Michela is ready to give up everything to possess "the everything that is God" as she enters the cloister.
This past June 28, 30-year-old Michela Parabita joined the Poor Clare Sisters in the southern Italian town of Manduria. She made her vows of poverty, chastity, and obedience in the public square, formalizing her request for her first religious profession of temporary vows in the presence of the faithful of the town and the bishop of Oria (of which Manduria is part), Bishop Vincenzo Pisanelli.
For Parabita, a native of nearby Crispiano who used to work as a nurse, the choice to become a cloistered nun is a radical vocation, a life consecrated to silence and solitude, shared by other Mandurian Poor Clares, of which about 15 were present at the Concelebration.
Michela is ready to give up everything to possess “the ‘everything’ that is God,” said Bishop Pisanelli. “Cloistered life means cutting off what is not allowed, what is not love.

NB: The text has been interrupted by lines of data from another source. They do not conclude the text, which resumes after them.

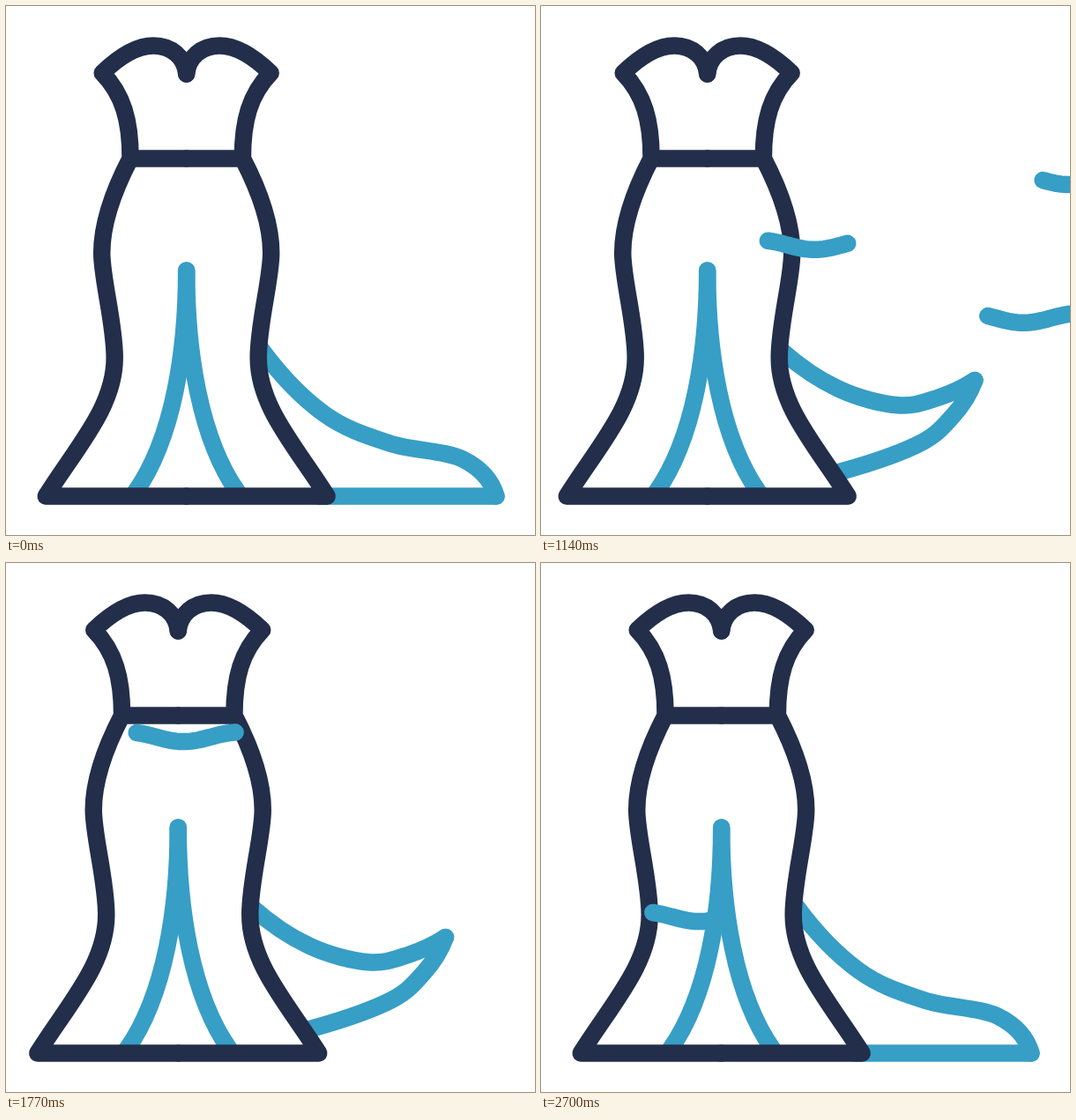
Recreate the animation shown at these times as an HTML page with a canvas. Size 600 by 600 pixels, loop 2730 ms.

```html
<!DOCTYPE html>
<html lang="en">
<head>
<meta charset="utf-8">
<title>Dress in the wind</title>
<style>
  html, body { margin: 0; width: 100%; height: 100%; overflow: hidden; background: #fff; }
  canvas { display: block; width: 100vmin; height: 100vmin; }
</style>
</head>
<body>
<canvas id="stage" width="600" height="600"></canvas>
<script>
const ctx = document.getElementById('stage').getContext('2d');
const NAVY = '#222e4a', BLUE = '#379ec6';
const LOOP = 2730, STEP = 30, MID = 204.7;

const smooth = k => k * k * (3 - 2 * k);
const linear = k => k;
const easeIn = k => k * (0.55 + 0.45 * k);
const easeOut = k => k * (2 - k);
const mix = (a, b, k) => a + (b - a) * k;
const blend = (a, b, k) => a.map(([x, y], i) => [mix(x, b[i][0], k), mix(y, b[i][1], k)]);

// keys: [time, value, easing towards the next key]
function at(keys, t, mixer = mix) {
  const n = keys.findIndex(key => t < key[0]);
  if (n === 0) return keys[0][1];
  if (n < 0) return keys[keys.length - 1][1];
  const [t0, a, ease = smooth] = keys[n - 1], [t1, b] = keys[n];
  return mixer(a, b, ease((t - t0) / (t1 - t0)));
}

// One half of the dress, measured from its centre line
const half = new Path2D(`M0 77C2 58 17 45 37.5 45S79 60 95.5 76
  C72 100 63.5 130 63.7 173C84 212 96 250 96 280S81.5 360 81.5 399
  C81.5 455 124.5 500 159.5 556H0M0 173H63.7`);
const pleat = new Path2D('M0 300C0 390 14.5 490 58.5 552');

// The train: five points along the top to the tip, three back along the hem
const REST = [[290, 390], [360, 462], [435, 496], [518, 514], [556, 556],
  [490, 556], [420, 556], [355, 556]];
const WHIP = [[289, 390], [331, 422], [369, 434], [460, 409], [515, 413],
  [448, 455], [404, 503], [344, 536]];
const HIGH = [[289, 391], [353, 433], [420, 451], [465, 441], [506, 419],
  [483, 461], [442, 496], [341, 531]];
const LOW = blend(HIGH, REST, 0.04);
const TIP = 4;

const train = [[585, REST, easeIn], [870, WHIP, easeOut], [1140, LOW], [1380, HIGH],
  [1790, LOW], [2200, HIGH], [2650, REST]];
const sway = [[585, 0], [1080, -16], [1380, -16], [1790, -9.4], [2200, -16], [2650, 0]];

// Each gust is a wave drifting left while its visible part runs along it
const DRIFT = 0.238, WAVE = 124, HEIGHT = 5.3;
const gusts = [
  { start: 700, x: 362, y: 271 },
  { start: 910, x: 549, y: 354 },
  { start: 1380, x: 241, y: 197.3 },
  { start: 2220, x: 241, y: 401.3 }
];
const headAt = t => Math.max(0, 139 - 0.55 * t);
const tail = [[-300, 398, linear], [0, 295, linear], [170, 235, linear], [390, 112, linear], [650, 0]];

function stroke(path, color) {
  ctx.strokeStyle = color;
  ctx.stroke(path);
}

// Smooth curve through points, its ends bent like a parabola
function spline(points) {
  const n = points.length - 1;
  const beyond = (a, b, c) => a.map((v, i) => 3 * v - 3 * b[i] + c[i]);
  const p = [beyond(...points), ...points, beyond(points[n], points[n - 1], points[n - 2])];
  const path = new Path2D();
  path.moveTo(...points[0]);
  for (let i = 1; i <= n; i++) {
    const [a, b, c, d] = p.slice(i - 1, i + 3);
    const out = b.map((v, j) => v + (c[j] - a[j]) / 6);
    const into = c.map((v, j) => v - (d[j] - b[j]) / 6);
    path.bezierCurveTo(...out, ...into, ...c);
  }
  return path;
}

function mirrored(paint) {
  for (const side of [-1, 1]) {
    ctx.save();
    ctx.translate(MID, 0);
    ctx.scale(side, 1);
    paint();
    ctx.restore();
  }
}

function drawDress(t) {
  ctx.save();
  ctx.translate(at(sway, t), 0);
  const pose = at(train, t, blend);
  stroke(spline(pose.slice(0, TIP + 1)), BLUE);
  stroke(spline(pose.slice(TIP)), BLUE);
  mirrored(() => ctx.fill(half));
  mirrored(() => stroke(pleat, BLUE));
  mirrored(() => stroke(half, NAVY));
  ctx.restore();
}

function drawGust({ start, x, y }, t) {
  const age = t - start;
  if (age < -300 || age >= 650) return;
  const from = headAt(age), to = at(tail, age);
  const path = new Path2D();
  for (let i = 0; i <= 40; i++) {
    const s = mix(from, to, i / 40);
    path.lineTo(x - DRIFT * age + s, y + HEIGHT * Math.cos((s - 53) / WAVE * 2 * Math.PI));
  }
  stroke(path, BLUE);
}

function draw(t) {
  ctx.fillStyle = '#fff';
  ctx.fillRect(0, 0, 600, 600);
  ctx.lineWidth = 19.5;
  ctx.lineCap = ctx.lineJoin = 'round';
  drawDress(t);
  for (const gust of gusts) drawGust(gust, t);
}

function tick() {
  const t = performance.now() % LOOP;
  draw(Math.floor(t / STEP) * STEP);
  requestAnimationFrame(tick);
}
tick();
</script>
</body>
</html>
```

And she, the new nun, was called by God to speak to mankind and to convert hearts,” reported La Voce della Manduria, June 30.
“Without forgetting oneself”
Sister Michela says she chose to enter this community “because I felt at home.” “I had everything,” she adds to La Voce della Manduria, “and yet something was missing to give fulfillment to my life.” For her, the cloister is an answer, an assurance, a gift: it means “giving oneself entirely to God and to others,” she continued, “without forgetting oneself.”
“Yes, I am afraid.”
For Michela Parabita, the choice to become a cloistered nun was an uphill process, requiring time to understand its meaning, and the meaning of her life, although she still experiences some insecurity: “Yes I am afraid, but I also have a lot of trust in God above all, and in mankind.” And she bravely admits her family’s point of view: “They don’t agree much (with my decision), but when you love a person you try to accept everything.”